(Pictures paired with source code)
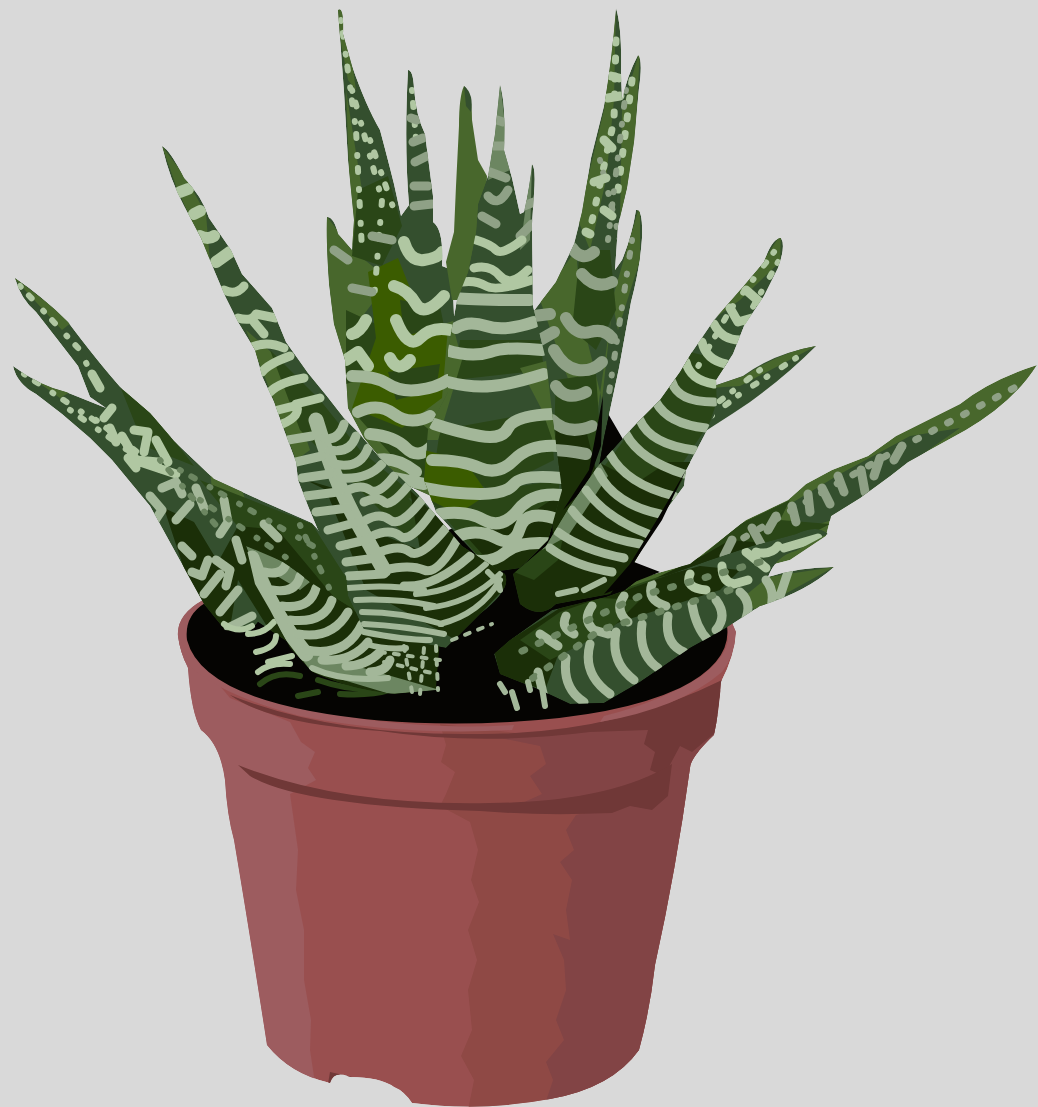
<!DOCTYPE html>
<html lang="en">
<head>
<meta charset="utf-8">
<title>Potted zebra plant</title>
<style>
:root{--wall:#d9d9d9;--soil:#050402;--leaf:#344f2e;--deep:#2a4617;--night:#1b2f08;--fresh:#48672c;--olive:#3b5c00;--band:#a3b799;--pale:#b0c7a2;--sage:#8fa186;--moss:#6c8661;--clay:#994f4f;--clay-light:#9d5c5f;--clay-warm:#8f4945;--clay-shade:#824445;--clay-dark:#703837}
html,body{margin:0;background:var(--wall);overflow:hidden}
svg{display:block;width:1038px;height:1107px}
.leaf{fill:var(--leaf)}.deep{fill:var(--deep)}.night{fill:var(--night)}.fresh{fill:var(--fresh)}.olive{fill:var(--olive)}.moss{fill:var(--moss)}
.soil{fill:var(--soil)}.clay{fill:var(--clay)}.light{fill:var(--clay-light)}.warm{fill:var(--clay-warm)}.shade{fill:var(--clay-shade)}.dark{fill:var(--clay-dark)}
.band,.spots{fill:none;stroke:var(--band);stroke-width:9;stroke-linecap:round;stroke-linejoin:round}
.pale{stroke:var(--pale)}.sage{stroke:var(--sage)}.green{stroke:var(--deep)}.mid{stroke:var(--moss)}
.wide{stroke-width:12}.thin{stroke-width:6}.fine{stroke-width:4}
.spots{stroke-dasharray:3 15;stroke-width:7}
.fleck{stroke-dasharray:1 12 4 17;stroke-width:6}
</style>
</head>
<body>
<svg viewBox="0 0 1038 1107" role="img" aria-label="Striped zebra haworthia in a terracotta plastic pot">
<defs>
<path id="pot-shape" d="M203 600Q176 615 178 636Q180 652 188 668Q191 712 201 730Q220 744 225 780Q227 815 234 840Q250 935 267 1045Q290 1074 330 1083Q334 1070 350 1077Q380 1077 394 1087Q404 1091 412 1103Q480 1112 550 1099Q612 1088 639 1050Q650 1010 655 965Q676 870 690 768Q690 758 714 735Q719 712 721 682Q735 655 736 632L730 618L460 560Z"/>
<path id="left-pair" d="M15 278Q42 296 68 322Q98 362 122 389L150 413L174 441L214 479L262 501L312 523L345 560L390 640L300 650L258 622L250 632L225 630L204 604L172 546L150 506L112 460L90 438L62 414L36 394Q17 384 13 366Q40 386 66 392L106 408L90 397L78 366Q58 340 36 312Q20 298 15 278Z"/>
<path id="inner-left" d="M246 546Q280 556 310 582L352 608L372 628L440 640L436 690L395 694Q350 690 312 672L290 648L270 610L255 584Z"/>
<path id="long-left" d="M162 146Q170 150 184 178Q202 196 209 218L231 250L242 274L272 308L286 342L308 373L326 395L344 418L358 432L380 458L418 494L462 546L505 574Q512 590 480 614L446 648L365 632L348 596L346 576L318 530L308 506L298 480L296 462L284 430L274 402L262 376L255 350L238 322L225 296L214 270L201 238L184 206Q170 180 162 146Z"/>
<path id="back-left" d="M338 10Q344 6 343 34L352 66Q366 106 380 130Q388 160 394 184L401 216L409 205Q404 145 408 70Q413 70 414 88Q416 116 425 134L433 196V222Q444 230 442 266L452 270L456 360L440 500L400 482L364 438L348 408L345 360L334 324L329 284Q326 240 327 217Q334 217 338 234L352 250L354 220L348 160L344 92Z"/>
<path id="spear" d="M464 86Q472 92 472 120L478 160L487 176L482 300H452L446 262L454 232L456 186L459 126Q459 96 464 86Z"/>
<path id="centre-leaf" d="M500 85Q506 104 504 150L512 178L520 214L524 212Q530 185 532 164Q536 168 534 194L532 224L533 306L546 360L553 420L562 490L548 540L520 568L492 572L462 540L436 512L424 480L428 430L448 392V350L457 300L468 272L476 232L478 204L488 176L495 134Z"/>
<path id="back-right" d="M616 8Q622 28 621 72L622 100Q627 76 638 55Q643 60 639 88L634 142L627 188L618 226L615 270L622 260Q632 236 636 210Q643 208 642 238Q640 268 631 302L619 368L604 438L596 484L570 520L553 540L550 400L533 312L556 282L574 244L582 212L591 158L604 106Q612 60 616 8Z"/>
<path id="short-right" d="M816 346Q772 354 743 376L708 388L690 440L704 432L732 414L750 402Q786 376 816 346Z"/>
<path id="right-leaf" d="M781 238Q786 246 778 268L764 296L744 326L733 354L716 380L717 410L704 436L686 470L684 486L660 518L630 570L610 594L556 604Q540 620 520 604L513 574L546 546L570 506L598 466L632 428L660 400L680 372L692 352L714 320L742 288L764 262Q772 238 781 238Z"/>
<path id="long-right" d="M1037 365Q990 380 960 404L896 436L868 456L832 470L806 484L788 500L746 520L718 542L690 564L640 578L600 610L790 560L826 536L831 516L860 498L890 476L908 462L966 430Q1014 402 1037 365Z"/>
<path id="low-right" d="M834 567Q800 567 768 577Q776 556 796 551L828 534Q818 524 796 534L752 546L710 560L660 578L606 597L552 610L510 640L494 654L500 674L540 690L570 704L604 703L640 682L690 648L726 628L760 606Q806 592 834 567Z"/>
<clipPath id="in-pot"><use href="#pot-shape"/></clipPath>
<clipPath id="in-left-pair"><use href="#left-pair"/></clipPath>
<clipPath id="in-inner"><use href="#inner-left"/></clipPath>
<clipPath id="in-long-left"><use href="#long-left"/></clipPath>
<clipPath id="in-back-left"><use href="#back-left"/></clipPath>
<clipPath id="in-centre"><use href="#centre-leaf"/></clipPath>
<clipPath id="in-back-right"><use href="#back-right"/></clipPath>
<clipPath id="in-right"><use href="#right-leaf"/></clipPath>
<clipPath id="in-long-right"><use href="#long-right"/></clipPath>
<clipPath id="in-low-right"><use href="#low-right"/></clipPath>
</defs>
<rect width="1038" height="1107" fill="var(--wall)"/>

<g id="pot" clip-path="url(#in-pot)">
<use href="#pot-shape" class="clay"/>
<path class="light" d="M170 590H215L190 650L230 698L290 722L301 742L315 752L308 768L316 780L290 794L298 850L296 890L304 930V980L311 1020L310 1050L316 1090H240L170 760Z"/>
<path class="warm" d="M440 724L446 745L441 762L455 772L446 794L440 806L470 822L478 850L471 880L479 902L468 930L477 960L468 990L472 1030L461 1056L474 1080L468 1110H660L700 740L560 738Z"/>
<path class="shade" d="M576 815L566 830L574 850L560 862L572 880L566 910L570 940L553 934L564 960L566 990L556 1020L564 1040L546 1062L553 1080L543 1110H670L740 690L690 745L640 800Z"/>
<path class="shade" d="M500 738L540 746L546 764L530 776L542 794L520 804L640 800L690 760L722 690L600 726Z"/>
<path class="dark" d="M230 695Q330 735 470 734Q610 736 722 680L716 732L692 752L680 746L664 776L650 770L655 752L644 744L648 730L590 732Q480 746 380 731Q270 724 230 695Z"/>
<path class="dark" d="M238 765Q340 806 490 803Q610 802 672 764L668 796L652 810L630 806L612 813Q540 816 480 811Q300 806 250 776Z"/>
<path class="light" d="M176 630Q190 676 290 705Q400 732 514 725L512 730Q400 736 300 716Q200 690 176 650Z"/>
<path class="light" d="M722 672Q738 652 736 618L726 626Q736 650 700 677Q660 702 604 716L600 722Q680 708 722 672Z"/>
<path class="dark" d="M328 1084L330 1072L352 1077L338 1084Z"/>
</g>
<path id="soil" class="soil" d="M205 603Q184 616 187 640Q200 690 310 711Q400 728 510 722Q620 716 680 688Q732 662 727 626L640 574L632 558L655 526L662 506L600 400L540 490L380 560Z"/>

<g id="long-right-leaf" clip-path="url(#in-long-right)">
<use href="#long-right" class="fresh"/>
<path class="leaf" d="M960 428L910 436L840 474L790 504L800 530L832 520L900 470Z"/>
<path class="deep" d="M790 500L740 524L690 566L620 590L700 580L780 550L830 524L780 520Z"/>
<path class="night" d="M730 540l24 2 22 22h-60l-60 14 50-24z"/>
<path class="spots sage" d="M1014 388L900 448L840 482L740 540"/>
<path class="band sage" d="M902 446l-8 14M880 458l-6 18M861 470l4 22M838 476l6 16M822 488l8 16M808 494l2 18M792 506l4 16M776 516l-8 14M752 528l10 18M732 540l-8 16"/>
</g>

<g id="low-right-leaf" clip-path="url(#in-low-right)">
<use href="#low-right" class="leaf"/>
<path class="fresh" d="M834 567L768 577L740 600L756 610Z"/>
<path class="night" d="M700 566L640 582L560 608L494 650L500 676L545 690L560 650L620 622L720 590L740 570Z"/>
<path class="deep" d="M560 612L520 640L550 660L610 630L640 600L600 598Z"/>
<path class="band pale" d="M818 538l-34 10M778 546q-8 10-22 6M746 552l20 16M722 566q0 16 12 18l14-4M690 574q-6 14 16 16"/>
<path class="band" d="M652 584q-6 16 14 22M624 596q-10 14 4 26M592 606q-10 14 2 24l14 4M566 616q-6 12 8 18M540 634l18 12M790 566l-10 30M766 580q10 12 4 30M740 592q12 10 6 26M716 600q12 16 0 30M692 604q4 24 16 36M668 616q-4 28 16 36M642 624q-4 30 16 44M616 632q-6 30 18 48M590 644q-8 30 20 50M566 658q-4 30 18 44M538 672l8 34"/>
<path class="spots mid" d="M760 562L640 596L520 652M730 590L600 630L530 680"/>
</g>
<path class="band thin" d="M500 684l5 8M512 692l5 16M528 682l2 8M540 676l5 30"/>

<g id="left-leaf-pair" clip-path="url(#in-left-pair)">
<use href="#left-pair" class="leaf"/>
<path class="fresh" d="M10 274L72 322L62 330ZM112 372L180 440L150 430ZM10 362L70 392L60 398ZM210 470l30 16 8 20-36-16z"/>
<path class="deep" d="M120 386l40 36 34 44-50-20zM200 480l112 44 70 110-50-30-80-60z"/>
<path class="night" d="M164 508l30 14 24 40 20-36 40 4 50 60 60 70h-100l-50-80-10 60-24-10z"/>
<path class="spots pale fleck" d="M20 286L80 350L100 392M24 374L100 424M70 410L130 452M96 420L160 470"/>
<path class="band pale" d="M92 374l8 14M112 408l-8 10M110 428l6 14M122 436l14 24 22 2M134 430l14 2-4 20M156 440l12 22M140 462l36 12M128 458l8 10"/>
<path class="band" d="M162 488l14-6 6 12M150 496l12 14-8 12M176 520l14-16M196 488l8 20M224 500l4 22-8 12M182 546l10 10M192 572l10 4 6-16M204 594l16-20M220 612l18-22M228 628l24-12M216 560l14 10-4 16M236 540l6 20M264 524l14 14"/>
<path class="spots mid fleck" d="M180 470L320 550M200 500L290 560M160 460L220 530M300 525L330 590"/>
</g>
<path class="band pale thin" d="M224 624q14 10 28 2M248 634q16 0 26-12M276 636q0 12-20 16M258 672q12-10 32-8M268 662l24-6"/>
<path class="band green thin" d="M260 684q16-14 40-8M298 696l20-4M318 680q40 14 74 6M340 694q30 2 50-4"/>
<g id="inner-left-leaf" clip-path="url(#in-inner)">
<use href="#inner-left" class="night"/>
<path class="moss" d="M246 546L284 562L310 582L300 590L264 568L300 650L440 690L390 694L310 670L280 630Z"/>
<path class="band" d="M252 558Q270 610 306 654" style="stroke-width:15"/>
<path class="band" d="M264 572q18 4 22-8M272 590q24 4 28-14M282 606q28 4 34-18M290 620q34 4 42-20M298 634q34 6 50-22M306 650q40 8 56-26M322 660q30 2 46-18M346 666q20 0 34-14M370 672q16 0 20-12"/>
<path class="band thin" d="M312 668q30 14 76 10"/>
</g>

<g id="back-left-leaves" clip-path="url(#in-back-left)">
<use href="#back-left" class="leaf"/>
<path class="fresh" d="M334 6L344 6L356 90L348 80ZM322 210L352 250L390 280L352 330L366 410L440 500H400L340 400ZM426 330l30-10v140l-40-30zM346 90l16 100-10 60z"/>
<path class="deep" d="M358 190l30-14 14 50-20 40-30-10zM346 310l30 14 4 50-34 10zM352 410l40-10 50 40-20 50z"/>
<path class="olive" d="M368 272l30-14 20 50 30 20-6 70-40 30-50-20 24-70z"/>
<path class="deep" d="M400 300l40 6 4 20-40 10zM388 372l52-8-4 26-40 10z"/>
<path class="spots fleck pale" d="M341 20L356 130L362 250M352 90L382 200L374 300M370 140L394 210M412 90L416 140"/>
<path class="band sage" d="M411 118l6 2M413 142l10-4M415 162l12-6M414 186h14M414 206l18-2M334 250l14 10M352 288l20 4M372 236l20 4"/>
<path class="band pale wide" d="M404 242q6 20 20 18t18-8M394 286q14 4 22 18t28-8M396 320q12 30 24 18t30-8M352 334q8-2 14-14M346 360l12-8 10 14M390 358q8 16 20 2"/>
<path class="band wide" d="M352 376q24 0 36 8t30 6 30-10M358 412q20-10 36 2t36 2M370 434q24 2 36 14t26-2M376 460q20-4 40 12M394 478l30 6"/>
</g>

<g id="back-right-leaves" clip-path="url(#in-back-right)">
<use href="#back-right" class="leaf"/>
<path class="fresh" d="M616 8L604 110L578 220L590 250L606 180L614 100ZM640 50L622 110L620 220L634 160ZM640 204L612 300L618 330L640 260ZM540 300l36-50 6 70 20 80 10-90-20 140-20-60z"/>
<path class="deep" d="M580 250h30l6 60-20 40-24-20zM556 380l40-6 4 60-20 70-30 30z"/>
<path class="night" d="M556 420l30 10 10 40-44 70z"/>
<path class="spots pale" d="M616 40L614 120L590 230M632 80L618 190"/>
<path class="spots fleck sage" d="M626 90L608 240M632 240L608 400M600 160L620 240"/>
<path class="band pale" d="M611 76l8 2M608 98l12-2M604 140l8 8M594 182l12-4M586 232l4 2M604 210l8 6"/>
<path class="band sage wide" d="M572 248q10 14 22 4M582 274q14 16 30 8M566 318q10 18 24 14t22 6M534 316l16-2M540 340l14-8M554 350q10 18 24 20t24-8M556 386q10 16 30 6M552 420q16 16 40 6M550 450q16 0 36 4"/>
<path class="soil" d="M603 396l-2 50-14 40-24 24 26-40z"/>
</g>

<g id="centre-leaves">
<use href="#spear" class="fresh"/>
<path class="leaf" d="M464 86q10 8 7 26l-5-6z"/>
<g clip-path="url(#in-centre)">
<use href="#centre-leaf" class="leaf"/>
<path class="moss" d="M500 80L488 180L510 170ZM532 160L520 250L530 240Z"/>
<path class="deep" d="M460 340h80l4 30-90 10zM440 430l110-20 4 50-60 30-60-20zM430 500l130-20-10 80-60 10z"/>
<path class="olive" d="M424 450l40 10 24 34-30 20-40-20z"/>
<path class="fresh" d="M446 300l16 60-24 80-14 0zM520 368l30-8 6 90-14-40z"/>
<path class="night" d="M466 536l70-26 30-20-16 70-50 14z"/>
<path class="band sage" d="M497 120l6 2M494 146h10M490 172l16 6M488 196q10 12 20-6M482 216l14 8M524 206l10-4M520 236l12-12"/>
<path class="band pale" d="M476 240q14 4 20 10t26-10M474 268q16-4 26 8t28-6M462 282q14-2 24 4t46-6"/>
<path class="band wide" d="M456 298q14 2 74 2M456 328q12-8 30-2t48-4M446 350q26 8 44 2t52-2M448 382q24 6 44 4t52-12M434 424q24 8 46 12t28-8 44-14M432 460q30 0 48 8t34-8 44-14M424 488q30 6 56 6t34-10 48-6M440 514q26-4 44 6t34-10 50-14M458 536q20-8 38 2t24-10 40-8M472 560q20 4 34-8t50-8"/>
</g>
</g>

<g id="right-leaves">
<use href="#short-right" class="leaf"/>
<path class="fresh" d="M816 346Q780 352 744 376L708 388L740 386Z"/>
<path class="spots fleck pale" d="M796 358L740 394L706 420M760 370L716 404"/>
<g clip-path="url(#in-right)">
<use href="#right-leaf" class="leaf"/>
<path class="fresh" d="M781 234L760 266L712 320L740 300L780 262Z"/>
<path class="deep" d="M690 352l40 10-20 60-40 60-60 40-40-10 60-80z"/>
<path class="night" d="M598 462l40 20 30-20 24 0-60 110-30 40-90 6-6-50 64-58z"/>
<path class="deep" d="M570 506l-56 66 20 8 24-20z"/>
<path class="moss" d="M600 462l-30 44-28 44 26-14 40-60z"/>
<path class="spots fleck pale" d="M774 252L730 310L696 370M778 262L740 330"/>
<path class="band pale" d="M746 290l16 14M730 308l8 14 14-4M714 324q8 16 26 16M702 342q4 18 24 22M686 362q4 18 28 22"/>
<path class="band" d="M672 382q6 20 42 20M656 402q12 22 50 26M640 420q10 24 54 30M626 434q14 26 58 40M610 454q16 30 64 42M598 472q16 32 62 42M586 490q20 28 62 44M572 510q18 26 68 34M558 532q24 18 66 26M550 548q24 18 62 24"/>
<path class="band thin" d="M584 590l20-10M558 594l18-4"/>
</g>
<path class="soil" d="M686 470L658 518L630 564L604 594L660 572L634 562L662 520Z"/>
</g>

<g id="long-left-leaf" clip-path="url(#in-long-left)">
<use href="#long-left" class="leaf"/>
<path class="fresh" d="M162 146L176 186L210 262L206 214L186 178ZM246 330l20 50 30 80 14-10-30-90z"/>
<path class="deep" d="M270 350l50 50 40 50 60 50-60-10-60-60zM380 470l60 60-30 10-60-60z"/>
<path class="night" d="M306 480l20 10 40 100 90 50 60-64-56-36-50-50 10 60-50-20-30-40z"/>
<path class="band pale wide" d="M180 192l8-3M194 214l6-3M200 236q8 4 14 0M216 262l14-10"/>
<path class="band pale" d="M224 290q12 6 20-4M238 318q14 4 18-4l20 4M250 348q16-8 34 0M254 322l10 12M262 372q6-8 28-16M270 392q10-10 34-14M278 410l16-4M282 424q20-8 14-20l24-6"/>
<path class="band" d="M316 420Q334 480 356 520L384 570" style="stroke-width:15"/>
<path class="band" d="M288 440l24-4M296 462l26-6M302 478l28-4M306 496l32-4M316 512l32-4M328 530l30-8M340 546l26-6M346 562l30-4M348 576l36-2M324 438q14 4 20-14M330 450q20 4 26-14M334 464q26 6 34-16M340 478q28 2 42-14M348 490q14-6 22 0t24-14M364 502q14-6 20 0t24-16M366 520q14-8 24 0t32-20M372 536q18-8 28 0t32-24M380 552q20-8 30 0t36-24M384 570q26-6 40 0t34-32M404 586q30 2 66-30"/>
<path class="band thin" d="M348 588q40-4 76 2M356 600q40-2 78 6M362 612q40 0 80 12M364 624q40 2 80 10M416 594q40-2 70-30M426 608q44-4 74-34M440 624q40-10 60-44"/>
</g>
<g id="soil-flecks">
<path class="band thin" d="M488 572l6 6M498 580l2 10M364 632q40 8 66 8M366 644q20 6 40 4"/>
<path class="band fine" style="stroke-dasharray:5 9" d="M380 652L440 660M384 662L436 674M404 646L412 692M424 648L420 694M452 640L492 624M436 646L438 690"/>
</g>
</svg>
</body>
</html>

## Task directions
For the word "clipPath", count the lines of the data that contain it and give only the count.

## Written answer
10